Record Type: RIE
Publication Date: 1965-Oct-29
Reference Count: 0
Computer-Assisted Instruction in the Schools: Potentialities, Problems, Prospects. Psychology Series. Technical Report.
Computer-assisted instruction has many potential applications, particularly at the elementary level, in the teaching of skill subjects such as mathematics, reading, and foreign languages. Since 1963 at Stanford a study has been made of programing a total curriculum for elementary mathematics, grades one through six, and for reading, grades one and two. Mathematics curricula for grades one and for half of grades two and four have been completed. Computer technology provides the only serious hope for the accommodation of individual differences in subject-matter learning; it can relieve the teachers of routine record-keeping, thus allowing them to attend to the more important tasks of trouble-shooting and instructing children who need individual attention. Finally, computers offer the chance to gather adequate amounts of research data under uniform conditions. The main problems encountered and envisaged are machine reliability, stimulus deprivation, costs of equipment, difficulty in communicating appropriate audio messages to the pupils, and, ultimately, the temptation to settle for less than the best curriculum because of programing problems. (OH)
Descriptors: Computer Assisted Instruction, Curriculum Development, Curriculum Research, Elementary School Mathematics, Elementary School Students, Experimental Curriculum, Individual Differences, Individual Instruction, Language Skills, Mathematical Logic, Mathematics Curriculum, Programed Instruction, Reading Instruction, Reading Skills, Verbal Communication
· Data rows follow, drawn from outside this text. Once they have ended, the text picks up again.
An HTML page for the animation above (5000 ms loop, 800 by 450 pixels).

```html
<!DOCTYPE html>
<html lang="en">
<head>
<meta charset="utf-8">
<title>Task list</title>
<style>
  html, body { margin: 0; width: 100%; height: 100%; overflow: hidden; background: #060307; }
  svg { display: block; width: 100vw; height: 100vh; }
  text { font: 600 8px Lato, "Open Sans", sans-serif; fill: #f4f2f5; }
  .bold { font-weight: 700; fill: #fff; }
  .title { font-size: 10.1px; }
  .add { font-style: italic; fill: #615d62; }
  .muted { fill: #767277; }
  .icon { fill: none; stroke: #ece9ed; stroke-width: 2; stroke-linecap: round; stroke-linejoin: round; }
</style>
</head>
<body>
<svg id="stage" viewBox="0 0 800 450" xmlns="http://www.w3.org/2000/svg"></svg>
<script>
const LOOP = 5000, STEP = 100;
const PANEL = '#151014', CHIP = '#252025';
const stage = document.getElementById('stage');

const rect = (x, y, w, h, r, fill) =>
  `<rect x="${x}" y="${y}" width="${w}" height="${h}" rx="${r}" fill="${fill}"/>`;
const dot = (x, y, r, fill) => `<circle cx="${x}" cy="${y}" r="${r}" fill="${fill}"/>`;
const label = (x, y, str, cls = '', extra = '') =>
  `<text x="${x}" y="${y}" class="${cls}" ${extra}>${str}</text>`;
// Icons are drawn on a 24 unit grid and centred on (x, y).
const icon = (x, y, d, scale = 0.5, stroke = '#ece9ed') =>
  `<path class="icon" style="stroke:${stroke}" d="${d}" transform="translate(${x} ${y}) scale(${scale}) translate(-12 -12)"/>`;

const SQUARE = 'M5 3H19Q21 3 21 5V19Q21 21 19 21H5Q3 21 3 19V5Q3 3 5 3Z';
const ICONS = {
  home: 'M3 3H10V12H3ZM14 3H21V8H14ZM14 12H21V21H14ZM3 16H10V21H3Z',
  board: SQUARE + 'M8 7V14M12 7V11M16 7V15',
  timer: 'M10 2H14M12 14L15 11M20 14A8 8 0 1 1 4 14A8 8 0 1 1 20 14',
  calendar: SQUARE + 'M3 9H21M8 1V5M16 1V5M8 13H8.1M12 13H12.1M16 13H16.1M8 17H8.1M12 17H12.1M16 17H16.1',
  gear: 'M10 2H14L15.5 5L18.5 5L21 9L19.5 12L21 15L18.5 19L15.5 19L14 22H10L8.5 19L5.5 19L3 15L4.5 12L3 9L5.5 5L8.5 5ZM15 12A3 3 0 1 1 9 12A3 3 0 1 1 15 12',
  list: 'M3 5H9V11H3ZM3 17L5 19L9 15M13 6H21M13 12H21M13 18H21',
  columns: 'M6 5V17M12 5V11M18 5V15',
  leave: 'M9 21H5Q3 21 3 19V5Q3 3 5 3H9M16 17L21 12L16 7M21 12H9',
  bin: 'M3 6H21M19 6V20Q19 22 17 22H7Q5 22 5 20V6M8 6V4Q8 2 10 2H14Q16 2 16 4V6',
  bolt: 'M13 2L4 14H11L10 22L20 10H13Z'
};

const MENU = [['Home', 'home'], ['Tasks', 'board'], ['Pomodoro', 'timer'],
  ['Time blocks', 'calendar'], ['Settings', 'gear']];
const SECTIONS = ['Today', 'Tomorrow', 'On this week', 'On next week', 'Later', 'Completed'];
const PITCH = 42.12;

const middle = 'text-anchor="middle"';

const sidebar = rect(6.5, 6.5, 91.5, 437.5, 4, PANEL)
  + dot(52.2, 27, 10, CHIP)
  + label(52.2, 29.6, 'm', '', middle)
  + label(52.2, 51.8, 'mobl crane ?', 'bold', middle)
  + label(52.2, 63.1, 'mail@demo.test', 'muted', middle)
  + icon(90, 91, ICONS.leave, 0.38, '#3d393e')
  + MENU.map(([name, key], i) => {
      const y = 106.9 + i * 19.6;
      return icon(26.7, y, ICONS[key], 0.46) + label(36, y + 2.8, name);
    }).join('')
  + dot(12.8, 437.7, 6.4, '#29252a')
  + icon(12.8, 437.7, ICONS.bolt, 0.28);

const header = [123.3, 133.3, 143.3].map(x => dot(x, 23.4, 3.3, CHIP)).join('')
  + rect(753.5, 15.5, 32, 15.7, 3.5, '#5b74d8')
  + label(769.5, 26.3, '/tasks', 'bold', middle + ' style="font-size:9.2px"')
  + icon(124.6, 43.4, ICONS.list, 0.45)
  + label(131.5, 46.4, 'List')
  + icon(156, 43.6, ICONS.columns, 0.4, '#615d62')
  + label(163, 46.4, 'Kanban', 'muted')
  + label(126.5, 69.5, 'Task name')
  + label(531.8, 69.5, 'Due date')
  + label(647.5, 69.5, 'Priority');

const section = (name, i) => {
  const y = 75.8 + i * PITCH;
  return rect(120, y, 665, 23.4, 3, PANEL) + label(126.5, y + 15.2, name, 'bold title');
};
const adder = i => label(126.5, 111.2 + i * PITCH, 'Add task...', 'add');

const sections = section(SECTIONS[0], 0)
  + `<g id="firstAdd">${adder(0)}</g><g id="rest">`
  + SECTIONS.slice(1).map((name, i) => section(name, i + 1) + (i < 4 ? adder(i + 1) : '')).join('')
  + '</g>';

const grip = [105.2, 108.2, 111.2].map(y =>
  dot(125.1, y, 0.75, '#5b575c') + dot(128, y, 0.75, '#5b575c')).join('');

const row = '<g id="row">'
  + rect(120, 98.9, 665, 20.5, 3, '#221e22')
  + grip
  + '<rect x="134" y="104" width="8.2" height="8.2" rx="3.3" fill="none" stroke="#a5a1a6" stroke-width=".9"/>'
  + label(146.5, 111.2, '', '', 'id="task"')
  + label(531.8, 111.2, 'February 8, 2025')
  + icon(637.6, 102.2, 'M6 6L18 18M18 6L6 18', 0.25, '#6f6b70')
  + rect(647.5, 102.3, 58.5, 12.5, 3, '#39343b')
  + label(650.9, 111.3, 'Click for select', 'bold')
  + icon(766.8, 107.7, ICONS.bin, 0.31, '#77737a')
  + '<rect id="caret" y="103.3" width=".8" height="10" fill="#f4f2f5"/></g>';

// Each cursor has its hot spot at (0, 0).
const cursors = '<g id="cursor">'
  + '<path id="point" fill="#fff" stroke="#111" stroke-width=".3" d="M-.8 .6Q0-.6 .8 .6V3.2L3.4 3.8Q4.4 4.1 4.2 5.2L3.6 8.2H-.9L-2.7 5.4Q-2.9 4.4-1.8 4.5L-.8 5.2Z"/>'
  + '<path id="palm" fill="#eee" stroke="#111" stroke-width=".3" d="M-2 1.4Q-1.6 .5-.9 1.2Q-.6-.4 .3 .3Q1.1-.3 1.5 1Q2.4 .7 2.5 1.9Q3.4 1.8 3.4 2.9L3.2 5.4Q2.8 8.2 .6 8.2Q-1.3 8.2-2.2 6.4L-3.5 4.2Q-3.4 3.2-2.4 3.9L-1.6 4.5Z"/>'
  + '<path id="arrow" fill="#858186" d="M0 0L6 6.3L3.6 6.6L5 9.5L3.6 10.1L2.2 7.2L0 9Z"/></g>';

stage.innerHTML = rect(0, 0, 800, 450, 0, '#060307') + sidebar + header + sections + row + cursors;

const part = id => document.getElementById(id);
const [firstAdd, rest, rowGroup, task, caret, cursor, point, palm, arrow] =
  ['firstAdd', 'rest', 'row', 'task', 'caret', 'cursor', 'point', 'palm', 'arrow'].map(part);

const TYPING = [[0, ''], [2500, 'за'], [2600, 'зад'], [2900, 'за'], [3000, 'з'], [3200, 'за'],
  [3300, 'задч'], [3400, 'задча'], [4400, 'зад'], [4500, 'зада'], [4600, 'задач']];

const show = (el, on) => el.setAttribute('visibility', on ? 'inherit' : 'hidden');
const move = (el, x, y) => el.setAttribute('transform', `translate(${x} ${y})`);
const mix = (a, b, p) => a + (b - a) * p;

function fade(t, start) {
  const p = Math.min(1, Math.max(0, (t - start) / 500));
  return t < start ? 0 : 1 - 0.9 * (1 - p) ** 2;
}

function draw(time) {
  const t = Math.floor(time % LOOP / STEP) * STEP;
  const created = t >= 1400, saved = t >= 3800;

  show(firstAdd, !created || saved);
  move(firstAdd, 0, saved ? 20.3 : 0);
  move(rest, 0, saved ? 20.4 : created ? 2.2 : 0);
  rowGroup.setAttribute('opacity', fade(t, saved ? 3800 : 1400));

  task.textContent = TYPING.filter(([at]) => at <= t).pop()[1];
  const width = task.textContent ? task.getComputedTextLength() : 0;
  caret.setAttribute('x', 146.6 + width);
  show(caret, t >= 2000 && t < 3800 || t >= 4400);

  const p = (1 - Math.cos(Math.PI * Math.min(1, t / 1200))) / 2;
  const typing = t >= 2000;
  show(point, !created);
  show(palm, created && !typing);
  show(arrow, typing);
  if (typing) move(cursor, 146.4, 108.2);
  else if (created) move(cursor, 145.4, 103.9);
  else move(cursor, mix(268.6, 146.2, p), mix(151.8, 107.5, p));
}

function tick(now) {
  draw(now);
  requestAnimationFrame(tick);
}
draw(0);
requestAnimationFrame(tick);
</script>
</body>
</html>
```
Publication Type: N/A
Education Level: N/A
Sponsor: National Science Foundation, Washington, DC.; Carnegie Corp. of New York, NY.
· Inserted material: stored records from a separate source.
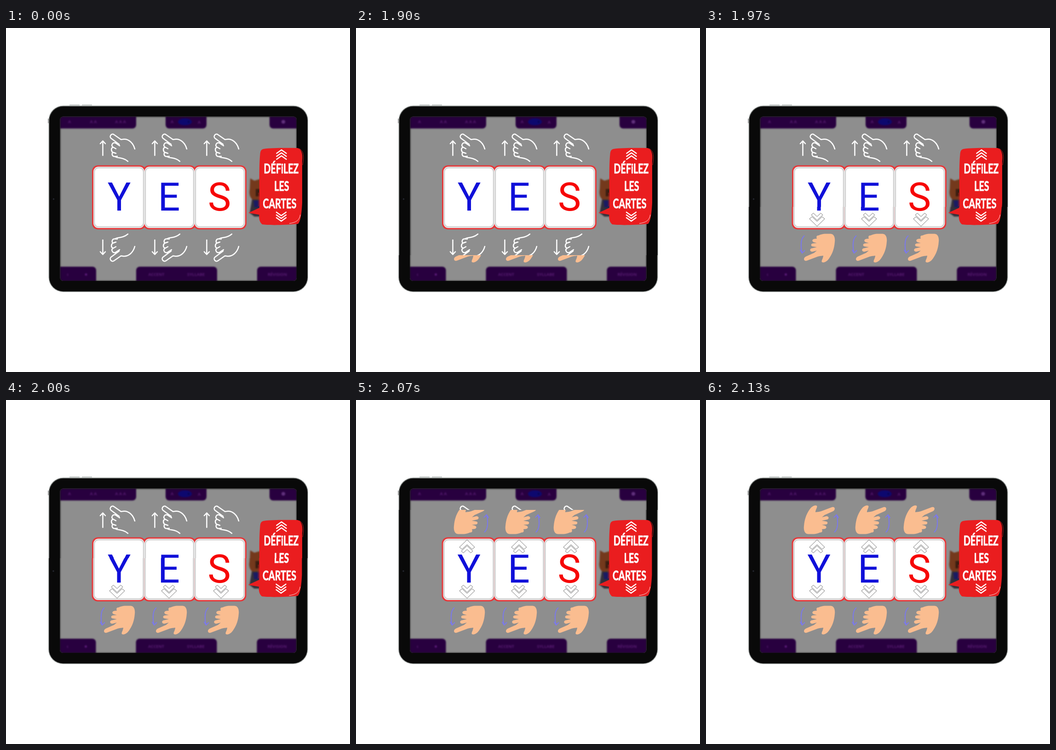
Recreate the animation shown at these times as an HTML page. Size 748 by 748 pixels, loop 3960 ms.

```html
<!DOCTYPE html>
<html lang="fr">
<head>
<meta charset="utf-8">
<title>Défilez les cartes</title>
<style>
html, body { margin: 0; width: 100%; height: 100%; overflow: hidden; background: #fff; }
svg { display: block; width: 100vw; height: 100vh; }
.line { fill: none; stroke: #fff; stroke-width: 2.5; stroke-linecap: round; stroke-linejoin: round; }
.swing { fill: none; stroke: #7b79ec; stroke-width: 2; stroke-linecap: round; stroke-linejoin: round; }
.skin { fill: #fabd90; }
.chevron { fill: #fff; stroke: #4a4a4a; stroke-width: .8; }
.letter { font: 400 84.5px Roboto, Arial, sans-serif; text-anchor: middle; }
.label { font: 700 19.7px Lato, "Open Sans", sans-serif; fill: #fff; stroke: #fff; stroke-width: .6; stroke-linejoin: round; text-anchor: middle; }
.dim { font: 700 9px "Open Sans", sans-serif; fill: #561a70; text-anchor: middle; }
</style>
</head>
<body>
<svg viewBox="0 0 748 748" xmlns="http://www.w3.org/2000/svg">
  <defs>
    <filter id="soft" x="-20%" y="-20%" width="140%" height="140%" color-interpolation-filters="sRGB"><feGaussianBlur stdDeviation="1.7"/></filter>
    <clipPath id="screen"><rect x="117.5" y="192.5" width="514.5" height="357.5" rx="7"/></clipPath>
    <clipPath id="above"><rect id="top" width="748" height="748"/></clipPath>
    <clipPath id="below"><rect id="bottom" y="748" width="748" height="748"/></clipPath>

    <g id="outline">
      <path class="line" d="M280 263C277 251 267 240 254 242L250 242.500L235 232C230 228 224 235 228 239.500L246 253M247 256L238 250C232 248 228 255 232 258.500L239 262.500M233 259.500C227 261 229 269 233 270.500L239 272.500M232 270.500C229 275 232 280 237 279.500L242 279M238 280C244 284 254 280 265 290"/>
      <path class="line" d="M210.500 277V246M205 251.500L210.500 245.500L216 251.500"/>
    </g>
    <g id="hand">
      <path class="skin" d="M274 233C281 231 282 239 276 242L258 250L252 255L262 252.500C268 253 268 259 263 260L252 262.500L261 264C266 265 265 270 261 270.500L252 271.500L258 273C264 275 262 280 257 280.500L252 281C254 286 252 288 248 288C244 290 240 291 235 291.500H222C214 291 212 282 213 274C214 260 218 248 226 237C231 230 238 228 241 230C243 233 238 238 238 244C242 243 246 243.500 250 242Z"/>
      <path class="swing" d="M279.500 287C288 280 287 262 284 250M278.500 255L284 249.500L288 256"/>
    </g>
    <g id="arrows">
      <path class="chevron" d="M225 415L230.500 410.500L241.500 420.500L252.500 410.500L258 415L241.500 431Z"/>
      <path class="chevron" d="M229 406.500L233.500 402.500L241.500 410L249.500 402.500L254 406.500L241.500 418Z"/>
    </g>

    <g id="tablet">
      <path d="M138 167.500H160M165 167.500H187" stroke="#b9bfbd" stroke-width="2"/>
      <path d="M92 197V207" stroke="#777" stroke-width="1.500"/>
      <rect x="92.500" y="168.500" width="564.500" height="405.800" rx="32" fill="#b4b9b7"/>
      <rect x="93.500" y="169.700" width="562.500" height="403.500" rx="31" fill="#3c3e3d"/>
      <rect x="94.500" y="171" width="560.500" height="401.300" rx="30" fill="#090909"/>
      <circle cx="103.500" cy="372" r="1.800" fill="#252730"/>
      <g clip-path="url(#screen)">
        <rect x="117" y="192" width="516" height="359" fill="#8e8e8e"/>
        <g filter="url(#soft)">
          <g id="tabs" fill="#28003f"></g>
          <ellipse cx="389" cy="204" rx="15" ry="7.500" fill="#0d086f"/>
          <circle cx="397" cy="204" r="2" fill="#07064c"/>
          <circle cx="603" cy="204" r="4" fill="#60307c"/>
          <g id="dims"></g>
          <circle cx="174" cy="536" r="2.500" fill="#5b1a78"/>
          <path d="M535 372H554V410H540L530 402Z" fill="#33303a"/>
          <path d="M531 327L540 332L554 328V373H536C530 368 528 360 530 350Z" fill="#74391c"/>
          <path d="M543 350H554V366H543Z" fill="#3a1d10"/>
          <path d="M538 375H554V390H540Z" fill="#1b1a62"/>
        </g>
        <rect x="117" y="192" width="516" height="359" rx="7" fill="none" stroke="#181818" stroke-width="2.500" filter="url(#soft)"/>
      </g>
      <g id="cards"></g>
      <path fill="#ea1d1f" d="M560 263C580 260 620 261 634 261C643 263 646 275 644 290L644 380C643 400 641 420 635 426C600 429 570 429 557 427C550 421 550 412 550.500 406L527 402L551 391C551 340 550 300 552.500 275C553 267 555 264 560 263Z"/>
      <path fill="none" stroke="#c01a1c" d="M637 262C648 267 648 281 645 298M549 358V388"/>
      <path fill="none" stroke="#fff" stroke-width=".8" d="M640 406C638 418 631 423 616 425"/>
      <g id="labels"></g>
      <path class="line" d="M588.500 272.500L599 265L609.500 272.500M588.500 279L599 271.500L609.500 279M588.500 285.500L599 278L609.500 285.500"/>
      <path class="line" d="M588 400.500L598.500 408L609 400.500M588 406.500L598.500 414L609 406.500M588 412.500L598.500 420L609 412.500"/>
    </g>
  </defs>

  <g clip-path="url(#above)"><use href="#tablet"/><g id="before"></g></g>
  <g clip-path="url(#below)"><use href="#tablet" x="-.5"/><g id="after"></g></g>
</svg>
<script>
const byId = id => document.getElementById(id);
const fill = (id, parts) => { byId(id).innerHTML = parts.join(''); };
const use = (id, transform) => `<use href="#${id}" transform="${transform}"/>`;
const box = (x, y, w, h, r, look) =>
  `<rect x="${x}" y="${y}" width="${w}" height="${h}" rx="${r}" ${look}/>`;

// Tabs run past the screen edge so only their inner corners look rounded.
fill('tabs', [
  [100, 180, 183, 38.5], [347, 180, 89, 38.5], [573, 180, 80, 38.5],
  [100, 519, 96, 50], [283, 519, 176, 50], [546, 519, 100, 50]
].map(([x, y, w, h]) => box(x, y, w, h, 8, '')));

fill('dims', [
  ['A', 138, 207], ['A A', 190, 207], ['A A A', 249, 207], ['A', 361, 207], ['A', 420, 208],
  ['ı', 134, 539], ['ACCENT', 327, 539], ['SYLLABE', 413, 539], ['RÉVISION', 590, 539]
].map(([word, x, y]) => `<text class="dim" x="${x}" y="${y}">${word}</text>`));

const cards = [
  { x: 190, w: 111, word: 'Y', mid: 246, ink: '#1010d9' },
  { x: 301, w: 109, word: 'E', mid: 354.5, ink: '#1010d9' },
  { x: 410, w: 110, word: 'S', mid: 464, ink: '#f60505' }
];
fill('cards', [
  ...cards.map(c => box(c.x - 3, 298.5, c.w + 6, 139.5, 13, 'fill="#e5383a"')),
  ...cards.map(c => box(c.x, 301.5, c.w, 133.5, 11, 'fill="#f2f2f2"')),
  ...cards.map(c => box(c.x + 2, 304, c.w - 4, 128.5, 9,
    'fill="#fff" stroke="#d2d2d2" stroke-width="2.5"')),
  ...cards.map(c => `<text class="letter" x="${c.mid}" y="397" fill="${c.ink}">${c.word}</text>`)
]);

// Tall, narrow lettering
fill('labels', [['DÉFiLEZ', 598.5, 316], ['LES', 599.5, 354], ['CARTES', 595, 392]]
  .map(([word, x, y]) =>
    `<text class="label" transform="translate(${x} ${y}) scale(1 1.42)">${word}</text>`));

const columns = [0, 113, 226];
fill('before', columns.flatMap(x => [
  use('outline', `translate(${x})`),
  use('outline', `translate(${x} 738) scale(1 -1)`)
]));
fill('after', [
  ...[0, 112, 217].map(x => use('hand', `translate(${x})`)),
  ...columns.flatMap(x => [
    use('hand', `translate(${x + 493} 739) rotate(180)`),
    use('arrows', `translate(${x})`),
    use('arrows', `translate(${x} 735) scale(1 -1)`)
  ])
]);

// The second picture wipes in from the bottom edge.
const LOOP = 3960, SIZE = 748, WIPE_START = 1730, WIPE_TIME = 500;
const steps = [1870, 1900, 1930, 1970, 2000, 2030, 2070, 2100, 2130];

// Whole pixels keep the seam between the two pictures invisible.
function edgeAt(t) {
  if (t < steps[0]) return SIZE;
  if (t >= steps[steps.length - 1]) return 0;
  const step = steps.filter(s => s <= t).pop();
  return Math.round(SIZE * (1 - (step - WIPE_START) / WIPE_TIME));
}

function draw() {
  const y = edgeAt(performance.now() % LOOP);
  byId('top').setAttribute('height', y);
  byId('bottom').setAttribute('y', y);
  requestAnimationFrame(draw);
}
draw();
</script>
</body>
</html>
```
Authoring Institution: Stanford Univ., CA. Inst. for Mathematical Studies in Social Science.
Identifiers: DEC PDP 1 Computer; IBM System 7000; Philco CRT
Note: 18p. Paper presented as Scientific Computing Symposium Westchester, N.Y., May 3, 1965.